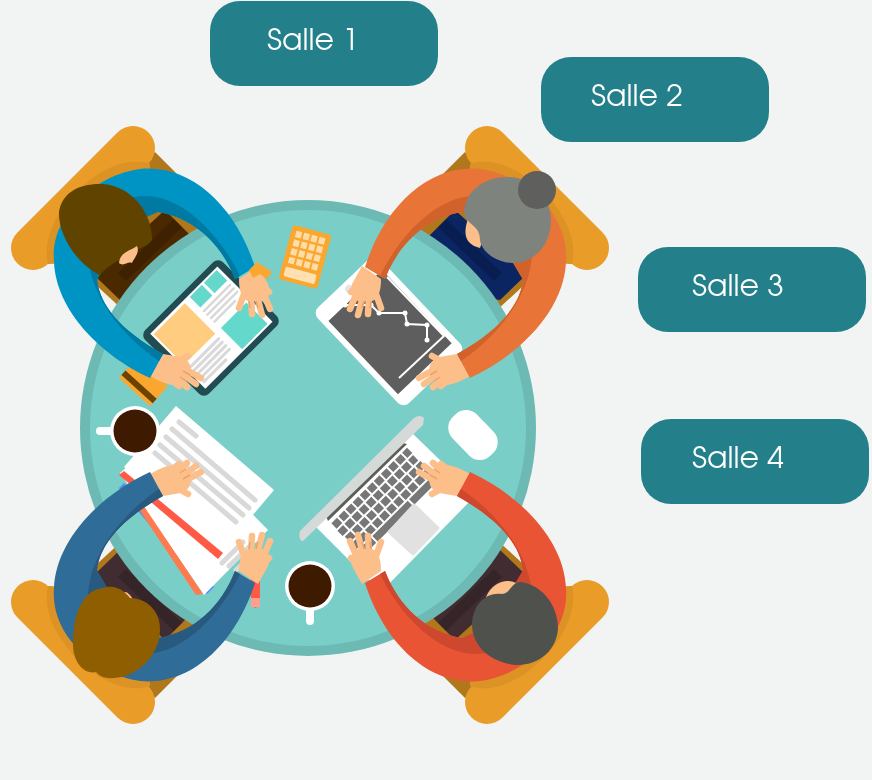
<!DOCTYPE html>
<html lang="fr">
<head>
<meta charset="utf-8">
<title>Choix de la salle</title>
<style>
:root {
  --page: #f2f4f3; --button: #23808b; --button-text: #fff;
  --table: #79cec8; --table-edge: #6dbab5;
  --chair: #e99c27; --chair-shade: #dc9224; --seat: #b0771b;
  --skin: #fdbf8a; --paper: #fff; --line: #d9d9d9; --coffee: #3d1a00;
  --amber: #f9a72f; --peach: #ffcc80; --mint: #64d8cb; --red: #ff5a45;
}
* { box-sizing: border-box; margin: 0; padding: 0; }
html, body { width: 872px; height: 780px; overflow: hidden; background: var(--page); }
.board { position: relative; width: 872px; height: 780px; overflow: hidden; }
.meeting { position: absolute; left: 0; top: 0; display: block; }
.rooms { list-style: none; }
.room {
  position: absolute; width: 228px; height: 85px; border-radius: 30px;
  display: flex; align-items: center; padding-bottom: 3px;
  background: var(--button); color: var(--button-text);
  font: 400 30px/1 "TeX Gyre Adventor", Quicksand, sans-serif; white-space: nowrap;
}
.room-1 { left: 210px; top: 1px; padding-left: 57px; }
.room-2 { left: 541px; top: 57px; padding-left: 50px; }
.room-3 { left: 638px; top: 247px; padding-left: 54px; }
.room-4 { left: 641px; top: 419px; padding-left: 51px; }
.north-west { --shirt: #0094c4; --shirt-shade: #007aa3; --trousers: #4a2800; }
.north-east { --shirt: #e87437; --shirt-shade: #d1622b; --trousers: #0a2562; }
.south-west { --shirt: #306c98; --shirt-shade: #285a80; --trousers: #402c31; }
.south-east { --shirt: #e85434; --shirt-shade: #cd482e; --trousers: #402c31; }
.fingers { fill: none; stroke: var(--skin); stroke-width: 6.5; stroke-linecap: round; stroke-linejoin: round; }
.text-lines { fill: none; stroke: var(--line); stroke-linecap: round; }
</style>
</head>
<body>
<main class="board">
<svg class="meeting" width="872" height="780" viewBox="0 0 872 780" role="img" aria-label="Quatre personnes travaillant autour d'une table ronde, vues de dessus">
  <defs>
    <g id="chair">
      <path d="M155 152L240 237L150 335L58 250Z" fill="var(--seat)"/>
      <path d="M33 248L133 148" stroke="var(--chair)" stroke-width="44" stroke-linecap="round"/>
      <path d="M48 264L149 163L125 180L60 262Z" fill="var(--chair)"/>
      <path d="M150 164C108 148 36 215 48 264L90 262L150 200Z" fill="var(--chair-shade)"/>
      <path d="M165 210L94 275L120 300L190 290L200 245Z" fill="var(--trousers)"/>
      <path d="M174 219L118 273L126 281L182 227Z" fill="#000" opacity=".18"/>
    </g>
    <g id="worker">
      <g id="hands">
        <path d="M239 279L258 266L268 284Q272 296 262 301L248 301Q239 298 239 279Z" fill="var(--skin)"/>
        <path class="fingers" d="M244 294L239 308M251 297L252 314M257 296L262 315M262 290L270 309M262 285L269 292"/>
        <path d="M249 301L250 308M256 301L258 308" stroke="#e9a36d" stroke-width="1.5"/>
        <path d="M150 376L163 354L181 357Q193 362 190 373L181 385Q168 387 150 376Z" fill="var(--skin)"/>
        <path class="fingers" d="M179 361L188 356M183 368L201 378M181 373L196 384M177 378L187 387M170 379L179 386"/>
        <path d="M183 371L190 375M180 377L186 381" stroke="#e9a36d" stroke-width="1.5"/>
      </g>
      <path d="M255 267C235 205 190 164 140 169C95 175 50 215 54 262C56 310 100 355 150 378L163 354C120 330 100 305 97 280C93 255 140 205 158 212C195 218 222 245 235 279Z" fill="var(--shirt)"/>
      <path d="M125 200C170 182 218 230 240 276L235 279C222 245 195 218 158 212L140 220ZM97 215C70 265 107 326 159 361L163 354C120 330 100 305 97 280L110 258Z" fill="var(--shirt-shade)"/>
    </g>
    <g id="cup">
      <path d="M-35 0H-22" stroke="var(--paper)" stroke-width="8" stroke-linecap="round"/>
      <circle r="25" fill="var(--paper)"/>
      <circle r="21.5" fill="var(--coffee)"/>
    </g>
    <path id="key-row" d="M0 0H107" stroke="#777" stroke-width="7.5" stroke-dasharray="8 2"/>
    <path id="calc-row" d="M-15 0H15" stroke="#ffdca8" stroke-width="6.5" stroke-dasharray="6 2"/>
  </defs>

  <g class="chairs">
    <use class="north-west" href="#chair"/>
    <use class="north-east" href="#chair" transform="translate(620 0) scale(-1 1)"/>
    <use class="south-west" href="#chair" transform="translate(0 850) scale(1 -1)"/>
    <use class="south-east" href="#chair" transform="translate(620 850) scale(-1 -1)"/>
  </g>

  <g class="table">
    <circle cx="308" cy="428" r="228" fill="var(--table-edge)"/>
    <circle cx="308" cy="428" r="218" fill="var(--table)"/>
  </g>

  <g class="calculator" transform="translate(305 257) rotate(15)">
    <rect x="-20" y="-28" width="40" height="56" rx="3" fill="var(--amber)"/>
    <use href="#calc-row" y="-20"/><use href="#calc-row" y="-11"/><use href="#calc-row" y="-2"/><use href="#calc-row" y="7"/>
    <rect x="-16" y="14" width="32" height="10" rx="2" fill="#ffe0b2"/>
  </g>

  <g class="bank-card" transform="translate(143 381) rotate(42)">
    <rect x="-20" y="-13" width="42" height="27" rx="2" fill="var(--amber)"/>
    <rect x="-20" y="4" width="42" height="6" fill="#6b4200"/>
  </g>

  <g class="dark-tablet" transform="translate(211 328) rotate(-45)">
    <rect x="-55" y="-45" width="110" height="90" rx="7" fill="#234b52"/>
    <rect x="-47" y="-39" width="95" height="78" fill="var(--paper)"/>
    <rect x="-45" y="-36" width="44" height="43" fill="var(--peach)"/>
    <path d="M7 -37H24V-22H7ZM27 -37H45V-22H27ZM7 7H43V37H7Z" fill="var(--mint)"/>
    <path class="text-lines" stroke-width="2.5" d="M7 -17H44M7 -12H44M7 -7H44M7 -2H36"/>
    <path class="text-lines" stroke-width="3" d="M-43 13H-2M-43 18H-2M-43 23H-2M-43 28H-2M-43 33H-12"/>
  </g>

  <g class="white-tablet">
    <g transform="translate(389 331) rotate(46.5)">
      <rect x="-66" y="-43" width="132" height="86" rx="8" fill="var(--paper)"/>
      <rect x="-49" y="-37" width="101" height="74" fill="#5e5e5e"/>
      <circle cx="-58" r="4" fill="#e3e6e6"/>
    </g>
    <path d="M399 378L444 336L387 277" fill="none" stroke="#fff" stroke-width="2"/>
    <path d="M345 305L371 305L379 313L405 313L407 324L427 325L427 340" fill="none" stroke="#fff" stroke-width="2"/>
    <g fill="#fff"><circle cx="345" cy="305" r="2.5"/><circle cx="371" cy="305" r="2.5"/><circle cx="379" cy="313" r="2.5"/><circle cx="405" cy="313" r="2.5"/><circle cx="407" cy="324" r="2.5"/><circle cx="427" cy="325" r="2.5"/><circle cx="427" cy="340" r="2.5"/></g>
  </g>

  <g class="documents">
    <path d="M119 488L124 483L214 587L207 594Z" fill="#4f8dff"/>
    <path d="M120 473L170 430L268 530L204 595Z" fill="var(--paper)"/>
    <path d="M124 487L131 487L203 594L196 595Z" fill="#ff7a4d"/>
    <path d="M119 475L124 471L223 553L218 559Z" fill="var(--red)"/>
    <path class="text-lines" stroke-width="5" d="M222 563L243 542M229 566L250 546M236 570L255 552"/>
    <path d="M176 406L274 490L226 547L124 467Z" fill="var(--paper)"/>
    <path class="text-lines" stroke-width="5" d="M179 422L196 436M172 429L255 500M166 437L249 508M160 445L243 515M155 453L236 522"/>
    <path d="M251 570H260V601L256 608L251 606Z" fill="var(--red)"/>
    <path d="M251 598H260V607H251Z" fill="#ffa08f"/>
  </g>

  <g class="coffee-cups">
    <use href="#cup" transform="translate(135 431)"/>
    <use href="#cup" transform="translate(310 586) rotate(-90)"/>
  </g>

  <g class="laptop">
    <path d="M410 431L476 495L381 592L316 527Z" fill="var(--paper)"/>
    <path d="M399 442L407 444L328 521L325 514Z" fill="#5b5f58"/>
    <path d="M300 531L414 418Q420 414 424 418L423 425L303 541Q298 541 300 531Z" fill="#d5d9d8"/>
    <g transform="translate(334 526) rotate(-45)">
      <use href="#key-row"/><use href="#key-row" x="-1" y="9.5"/><use href="#key-row" y="19"/><use href="#key-row" x="-1" y="28.5"/>
      <path d="M0 38H18M20 38H70M72 38H107" stroke="#777" stroke-width="7.5"/>
    </g>
    <path d="M414 505L438 528L413 554L389 532Z" fill="#e1e1e1" stroke="#e1e1e1" stroke-width="3" stroke-linejoin="round"/>
  </g>

  <g class="mouse" transform="translate(473 435) rotate(46)">
    <rect x="-27" y="-17" width="54" height="34" rx="15" fill="var(--paper)"/>
  </g>

  <g class="people">
    <g class="north-west">
      <use href="#worker"/>
      <path d="M249 270L257 262L272 272L267 279L260 274L253 278Z" fill="var(--amber)"/>
      <path d="M103 184C136 187 153 218 152 240C145 250 133 248 128 256C119 260 108 265 100 275C77 264 58 235 59 212C62 192 80 183 103 184Z" fill="#614300"/>
      <path d="M119 263C120 252 130 251 137 246C140 253 134 258 132 263C127 261 124 267 119 263Z" fill="var(--skin)"/>
    </g>
    <g class="north-east">
      <use href="#worker" transform="translate(620 0) scale(-1 1)"/>
      <path d="M468 219C462 236 467 245 480 248L486 230Z" fill="var(--skin)"/>
      <path d="M464 212C466 189 486 176 511 177C538 180 551 198 551 222C550 246 534 263 512 263C494 262 481 250 480 240C480 224 466 226 464 212Z" fill="#7f837d"/>
      <circle cx="537" cy="190" r="19" fill="#5f5f5d"/>
    </g>
    <g class="south-west">
      <use href="#worker" transform="translate(0 850) scale(1 -1)"/>
      <path d="M122 600C120 588 130 589 136 606Z" fill="var(--skin)"/>
      <path d="M103 588C115 584 124 590 130 598C151 599 161 615 160 631C159 656 137 677 114 678C106 679 100 677 96 672C84 675 73 662 73 644C73 615 82 590 103 588Z" fill="#8e5e00"/>
    </g>
    <g class="south-east">
      <use href="#worker" transform="translate(620 850) scale(-1 -1)"/>
      <path d="M486 597C492 582 507 578 516 583L510 597Z" fill="var(--skin)"/>
      <path d="M472 624C473 604 486 592 502 594C510 594 512 581 521 582C545 586 558 608 558 628C557 650 539 666 515 665C490 662 472 646 472 624Z" fill="#4f514d"/>
    </g>
  </g>
</svg>
<ul class="rooms">
  <li class="room room-1">Salle 1</li>
  <li class="room room-2">Salle 2</li>
  <li class="room room-3">Salle 3</li>
  <li class="room room-4">Salle 4</li>
</ul>
</main>
</body>
</html>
————————
YOUR INSTRUCTIONS — Reproduce exactly, and only, the lines from the opening line of the listing above through the line holding "hidden; background: var(--page);", minus the pictures.

EXERCISE ANSWER —
<!DOCTYPE html>
<html lang="fr">
<head>
<meta charset="utf-8">
<title>Choix de la salle</title>
<style>
:root {
  --page: #f2f4f3; --button: #23808b; --button-text: #fff;
  --table: #79cec8; --table-edge: #6dbab5;
  --chair: #e99c27; --chair-shade: #dc9224; --seat: #b0771b;
  --skin: #fdbf8a; --paper: #fff; --line: #d9d9d9; --coffee: #3d1a00;
  --amber: #f9a72f; --peach: #ffcc80; --mint: #64d8cb; --red: #ff5a45;
}
* { box-sizing: border-box; margin: 0; padding: 0; }
html, body { width: 872px; height: 780px; overflow: hidden; background: var(--page); }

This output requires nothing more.